There is a big folder in my office labelled Mifid II. Every week or two, I set aside a couple of hours to read parts of it, make notes and circulate thoughts to colleagues about how we are going to comply. From everything I have read so far, here are my observations about what it means for firms like ours.
Firstly, it does little, if anything, to improve outcomes for clients. I like to measure every rule change against the simple test of whether it will genuinely improve things for clients. In the case of Mifid II, it will not. No client was ever made better off because their adviser considered a structured deposit when making investment recommendations. Fact.
Secondly, there is nothing significant in the new rules that cannot be addressed by spending countless hours making minor procedural changes, writing up a few new business policies and adopting updated client disclosure documents. This is all time spent away from providing a service to clients. It does result in higher fees to our clients, as this work comes at a cost, so it is fair to say implementing Mifid II is widening the advice gap.
Thirdly, this bureaucratic dream is going to create some fun come January. That is if you enjoy arguing the toss with providers over whether your client is a natural entity and really does need to spend £115 plus VAT (and waste a few hours of their time) applying for a legal entity identifier before they can switch funds. We know how much providers love to gold plate the rules the FCA has already gold plated. Current tasks include determining the approach one wrap platform will take in the absence of National Insurance numbers for under-16s with Junior Isas.

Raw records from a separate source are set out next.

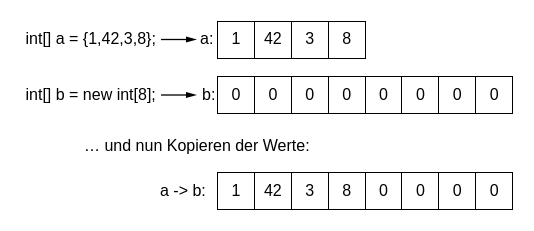
<!DOCTYPE html>
<html lang="de">
<head>
<meta charset="utf-8">
<title>Arrays kopieren</title>
<style>
:root { --ink: #000; --paper: #fff; --cell: 37.9px; }
* { box-sizing: border-box; }
html, body { margin: 0; overflow: hidden; }
body { background: var(--paper); }
.diagram {
  position: relative; width: 534px; height: 231px; overflow: hidden;
  background: var(--paper); color: var(--ink);
  font: 16px/20px "Liberation Sans", Arial, sans-serif;
}
.label { position: absolute; margin: 0; white-space: pre; }
.array {
  position: absolute; left: 217px; display: flex;
  margin: 0; padding: 0 0 0 1px; list-style: none;
}
.array li {
  flex: none; width: var(--cell); height: 38px; margin-left: -1px;
  border: 1px solid var(--ink);
  display: flex; align-items: center; justify-content: center;
}
.declare { left: 25.5px; }
.row-a { top: 29px; }
.row-b { top: 85px; }
.row-copy { top: 181px; }
.array-a { top: 21px; }
.array-a li { padding-bottom: 2px; }
.array-b { top: 76px; }
.array-copy { top: 172px; }
.name-a { left: 200px; }
.name-b { left: 202px; }
.note { left: 84px; top: 136px; }
.result { left: 160px; }
.arrows { position: absolute; left: 0; top: 0; }
.arrow-line { stroke: var(--ink); stroke-width: 1.3; }
.arrow-head { fill: var(--ink); }
</style>
</head>
<body>
<main class="diagram">
  <p class="label declare row-a">int[] a = {1,42,3,8};</p>
  <p class="label name-a row-a">a:</p>
  <ol class="array array-a"><li>1</li><li>42</li><li>3</li><li>8</li></ol>

  <p class="label declare row-b">int[] b = new int[8];</p>
  <p class="label name-b row-b">b:</p>
  <ol class="array array-b"><li>0</li><li>0</li><li>0</li><li>0</li><li>0</li><li>0</li><li>0</li><li>0</li></ol>

  <p class="label note">… und nun Kopieren der Werte:</p>

  <p class="label result row-copy">a -&gt; b:</p>
  <ol class="array array-copy"><li>1</li><li>42</li><li>3</li><li>8</li><li>0</li><li>0</li><li>0</li><li>0</li></ol>

  <svg class="arrows" width="534" height="231" viewBox="0 0 534 231" aria-hidden="true">
    <defs>
      <g id="arrow">
        <line class="arrow-line" x1="161" y1="0" x2="188" y2="0"/>
        <polygon class="arrow-head" points="197,0 186,-3 186,3"/>
      </g>
    </defs>
    <use href="#arrow" y="39.5"/>
    <use href="#arrow" y="95"/>
  </svg>
</main>
</body>
</html>
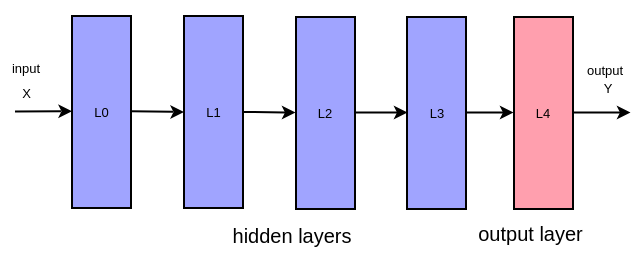
<!DOCTYPE html>
<html lang="en">
<head>
<meta charset="utf-8">
<title>Layered network diagram</title>
<style>
:root {
  --paper: #ffffff;
  --ink: #000000;
  --hidden: #a0a4ff;
  --output: #ff9fae;
}
* { box-sizing: border-box; }
html, body { margin: 0; padding: 0; overflow: hidden; background: var(--paper); }
.diagram {
  position: relative;
  width: 644px;
  height: 264px;
  overflow: hidden;
  background: var(--paper);
  color: var(--ink);
  font-family: "Liberation Sans", Arial, sans-serif;
  font-size: 13px;
  line-height: 16px;
}
.layer {
  position: absolute;
  width: 61px;
  height: 194px;
  display: flex;
  align-items: center;
  justify-content: center;
  padding-top: 2px;
  border: 2px solid var(--ink);
  background: var(--hidden);
}
.layer-0 { left: 71px; top: 14.5px; }
.layer-1 { left: 183px; top: 15px; }
.layer-2 { left: 294.5px; top: 15.5px; }
.layer-3 { left: 406.4px; top: 15.5px; }
.layer-4 { left: 512.5px; top: 15.5px; background: var(--output); }
.connections { position: absolute; left: 0; top: 0; }
.connections line { stroke: var(--ink); stroke-width: 2; }
.label {
  position: absolute;
  transform: translateX(-50%);
  white-space: nowrap;
}
.input-name { left: 26px; top: 61px; }
.input-symbol { left: 26.5px; top: 86px; }
.output-name { left: 605px; top: 63px; }
.output-symbol { left: 608px; top: 81px; }
.caption { font-size: 20px; line-height: 24px; }
.hidden-caption { left: 292px; top: 224px; }
.output-caption { left: 530.5px; top: 222px; }
</style>
</head>
<body>
<main class="diagram">
  <div class="layer layer-0">L0</div>
  <div class="layer layer-1">L1</div>
  <div class="layer layer-2">L2</div>
  <div class="layer layer-3">L3</div>
  <div class="layer layer-4">L4</div>

  <svg class="connections" width="644" height="264" viewBox="0 0 644 264" aria-hidden="true">
    <defs>
      <path id="arrowhead" d="M0 0L-14 -7L-10.5 0L-14 7Z"/>
    </defs>
    <line x1="15" y1="111.5" x2="61" y2="111.2"/>
    <line x1="131" y1="111.2" x2="173" y2="111.8"/>
    <line x1="243" y1="112" x2="285" y2="112.4"/>
    <line x1="355" y1="112.5" x2="397" y2="112.5"/>
    <line x1="467" y1="112.5" x2="503" y2="112.5"/>
    <line x1="573" y1="112.5" x2="620" y2="112.5"/>
    <use href="#arrowhead" x="72" y="111.2"/>
    <use href="#arrowhead" x="184" y="111.9"/>
    <use href="#arrowhead" x="295.5" y="112.5"/>
    <use href="#arrowhead" x="407.5" y="112.5"/>
    <use href="#arrowhead" x="513.5" y="112.5"/>
    <use href="#arrowhead" x="630.5" y="112.5"/>
  </svg>

  <span class="label input-name">input</span>
  <span class="label input-symbol">X</span>
  <span class="label output-name">output</span>
  <span class="label output-symbol">Y</span>
  <span class="label caption hidden-caption">hidden layers</span>
  <span class="label caption output-caption">output layer</span>
</main>
</body>
</html>
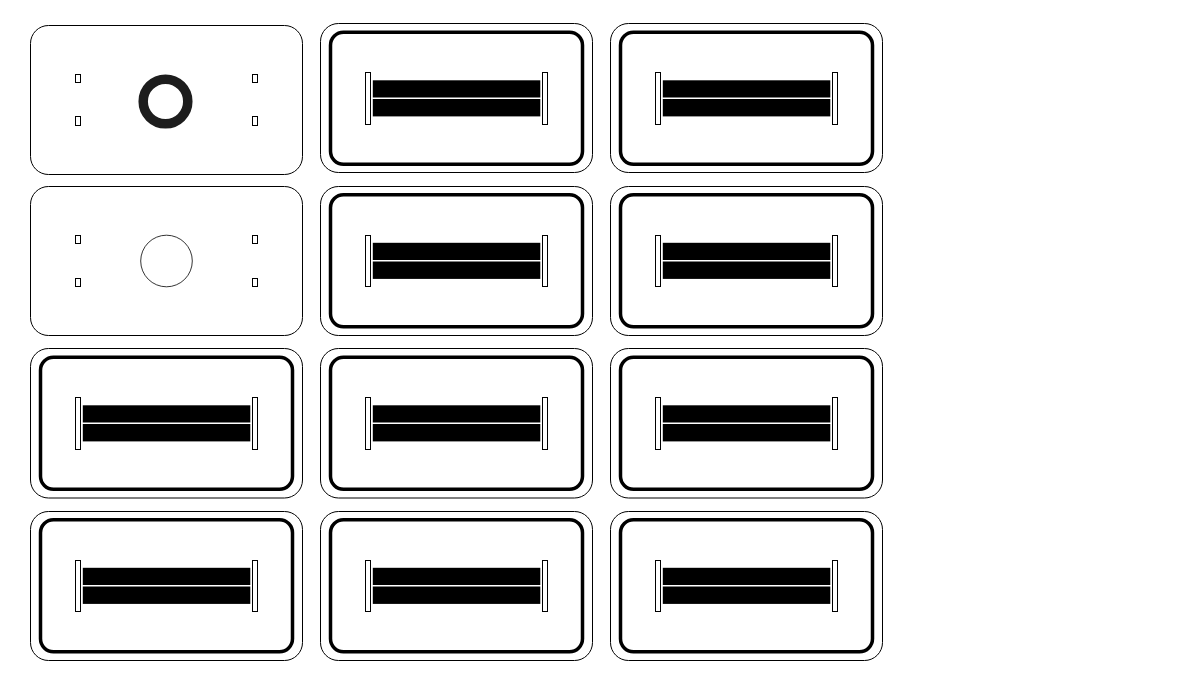
<!DOCTYPE html>
<html lang="en">
<head>
<meta charset="utf-8">
<title>Panel cutting sheet</title>
<style>
:root { --sheet: #fff; --cut: #000; --engrave: #1d1d1d; }
* { box-sizing: border-box; }
html, body { margin: 0; }
body { width: 1200px; height: 686px; overflow: hidden; background: var(--sheet); }
.definitions { position: absolute; width: 0; height: 0; }
.sheet {
  width: 1200px; height: 686px; padding: 23px 0 0 30px;
  display: grid; align-items: start; align-content: start;
  grid-template-columns: 290px 290px 273px;
  grid-template-rows: 163px 162px 163px 150px;
}
.panel { display: block; width: 273px; height: 151px; }
.cover { margin-top: 2px; }
.cut { fill: none; stroke: var(--cut); stroke-width: 1; }
.bore { fill: none; stroke: var(--cut); stroke-width: 0.8; }
.frame { fill: none; stroke: var(--cut); stroke-width: 3.5; }
.bar { fill: var(--cut); }
.ring { fill: none; stroke: var(--engrave); stroke-width: 9.5; }
</style>
</head>
<body>
<svg class="definitions" aria-hidden="true">
  <defs>
    <rect id="outline" class="cut" x="0.5" y="0.5" width="272" height="149" rx="18"/>
    <rect id="outline-tall" class="cut" x="0.5" y="0.5" width="272" height="149.5" rx="18"/>
    <g id="core">
      <rect class="frame" x="10.5" y="9.2" width="252" height="132" rx="13"/>
      <rect class="bar" x="52.8" y="57.3" width="167.5" height="17.2"/>
      <rect class="bar" x="52.8" y="76" width="167.5" height="17.4"/>
    </g>
    <g id="slots">
      <rect class="cut" x="45.5" y="49.5" width="5" height="52"/>
      <rect class="cut" x="222.5" y="49.5" width="5" height="52"/>
    </g>
    <g id="slots-short">
      <rect class="cut" x="45.5" y="49.5" width="5" height="51"/>
      <rect class="cut" x="222.5" y="49.5" width="5" height="51"/>
    </g>
    <g id="layer"><use href="#outline"/><use href="#core"/><use href="#slots"/></g>
    <g id="layer-tall"><use href="#outline-tall"/><use href="#core"/><use href="#slots"/></g>
    <g id="layer-short"><use href="#outline"/><use href="#core" y="-0.5"/><use href="#slots-short"/></g>
    <g id="upper-holes">
      <rect class="cut" x="45.5" y="49.5" width="5" height="8"/>
      <rect class="cut" x="222.5" y="49.5" width="5" height="8"/>
    </g>
    <g id="lower-holes">
      <rect class="cut" x="45.5" y="91.5" width="5" height="9"/>
      <rect class="cut" x="222.5" y="91.5" width="5" height="9"/>
    </g>
  </defs>
</svg>
<main class="sheet">
  <svg class="panel cover">
    <use href="#outline"/><use href="#upper-holes"/><use href="#lower-holes"/>
    <circle class="ring" cx="135.5" cy="76.5" r="22.3"/>
  </svg>
  <svg class="panel"><use href="#layer"/></svg>
  <svg class="panel"><use href="#layer"/></svg>

  <svg class="panel">
    <use href="#outline"/><use href="#upper-holes"/><use href="#upper-holes" y="43"/>
    <circle class="bore" cx="136.5" cy="75" r="25.8"/>
  </svg>
  <svg class="panel"><use href="#layer-short"/></svg>
  <svg class="panel"><use href="#layer-short"/></svg>

  <svg class="panel"><use href="#layer-tall"/></svg>
  <svg class="panel"><use href="#layer-tall"/></svg>
  <svg class="panel"><use href="#layer-tall"/></svg>

  <svg class="panel"><use href="#layer-short"/></svg>
  <svg class="panel"><use href="#layer-short"/></svg>
  <svg class="panel"><use href="#layer-short"/></svg>
</main>
</body>
</html>
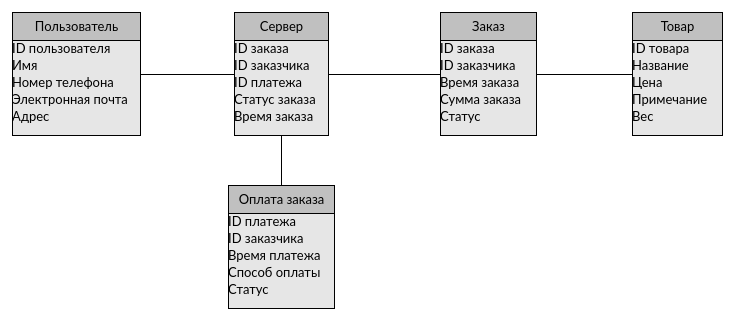
<!DOCTYPE html>
<html lang="ru">
<head>
<meta charset="utf-8">
<title>Схема сущностей заказа</title>
<style>
:root {
  --paper: #ffffff;
  --ink: #000000;
  --head: #c0c0c0;
  --body: #e6e6e6;
}
* { box-sizing: border-box; margin: 0; padding: 0; }
html, body { width: 735px; height: 322px; overflow: hidden; background: var(--paper); }
.diagram {
  position: relative;
  width: 735px;
  height: 322px;
  color: var(--ink);
  font: 13px/17px Lato, "Open Sans", sans-serif;
}
.links { position: absolute; left: 0; top: 0; }
.links line { stroke: var(--ink); stroke-width: 1; shape-rendering: crispEdges; }
.entity {
  position: absolute;
  top: 12px;
  height: 124px;
  border: 1px solid var(--ink);
  background: var(--body);
  white-space: nowrap;
}
.entity h2 {
  height: 28px;
  border-bottom: 1px solid var(--ink);
  background: var(--head);
  font: inherit;
  line-height: 27px;
  text-align: center;
}
.entity ul { list-style: none; margin: -1px 0 0 -1px; }
.user { left: 12px; width: 129px; }
.server { left: 234px; width: 95px; }
.order { left: 440px; width: 97px; }
.product { left: 632px; width: 91px; }
.payment { left: 228px; top: 185px; width: 107px; }
</style>
</head>
<body>
<main class="diagram">
  <svg class="links" width="735" height="322" viewBox="0 0 735 322" aria-hidden="true">
    <line x1="141" y1="74.5" x2="234" y2="74.5"/>
    <line x1="329" y1="74.5" x2="440" y2="74.5"/>
    <line x1="537" y1="74.5" x2="632" y2="74.5"/>
    <line x1="281.5" y1="136" x2="281.5" y2="185"/>
  </svg>

  <section class="entity user">
    <h2>Пользователь</h2>
    <ul>
      <li>ID пользователя</li>
      <li>Имя</li>
      <li>Номер телефона</li>
      <li>Электронная почта</li>
      <li>Адрес</li>
    </ul>
  </section>

  <section class="entity server">
    <h2>Сервер</h2>
    <ul>
      <li>ID заказа</li>
      <li>ID заказчика</li>
      <li>ID платежа</li>
      <li>Статус заказа</li>
      <li>Время заказа</li>
    </ul>
  </section>

  <section class="entity order">
    <h2>Заказ</h2>
    <ul>
      <li>ID заказа</li>
      <li>ID заказчика</li>
      <li>Время заказа</li>
      <li>Сумма заказа</li>
      <li>Статус</li>
    </ul>
  </section>

  <section class="entity product">
    <h2>Товар</h2>
    <ul>
      <li>ID товара</li>
      <li>Название</li>
      <li>Цена</li>
      <li>Примечание</li>
      <li>Вес</li>
    </ul>
  </section>

  <section class="entity payment">
    <h2>Оплата заказа</h2>
    <ul>
      <li>ID платежа</li>
      <li>ID заказчика</li>
      <li>Время платежа</li>
      <li>Способ оплаты</li>
      <li>Статус</li>
    </ul>
  </section>
</main>
</body>
</html>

As a side note, we have already seen one opportunistic Sipp provider offering to get LEIs for clients who might or might not need them for a 200 per cent mark-up. At least regulation inspires entrepreneurship.
Mifid II has also inspired regular cold calls from technology providers engaging in a spot of scaremongering around the recording client calls rule. Yes, there are new rules to record client calls. No, we do not need to spend thousands of pounds to digitally record each call and link it to our back office system. Making notes in the prescribed format for relevant calls, which we estimate to occur once in a blue moon, is fine thank you very much.
And then there is the ridiculous requirement for discretionary fund managers to notify clients when their portfolios have dropped by 10 per cent during a quarter. This (hopefully) is not going to happen too often. It has only happened a handful of times in the past 50 years, usually followed pretty swiftly by a strong recovery.
What worries me is the implications of providing too much information to clients about movements in their portfolio values. Applying short-term performance measurements to long-term objectives rarely makes sense. At least we get to earn our fees as advisers by coaching them through this noise.
The next few months will probably involve writing to a few clients with the upsetting news they have work to do and expenses to incur in order to remain as such. They will definitely involve me banging my head against the desk in despair. But, hey, at least we get to harmonise our regulatory standards across the EU, just before we leave it a year later.
Martin Bamford is managing director of Informed Choice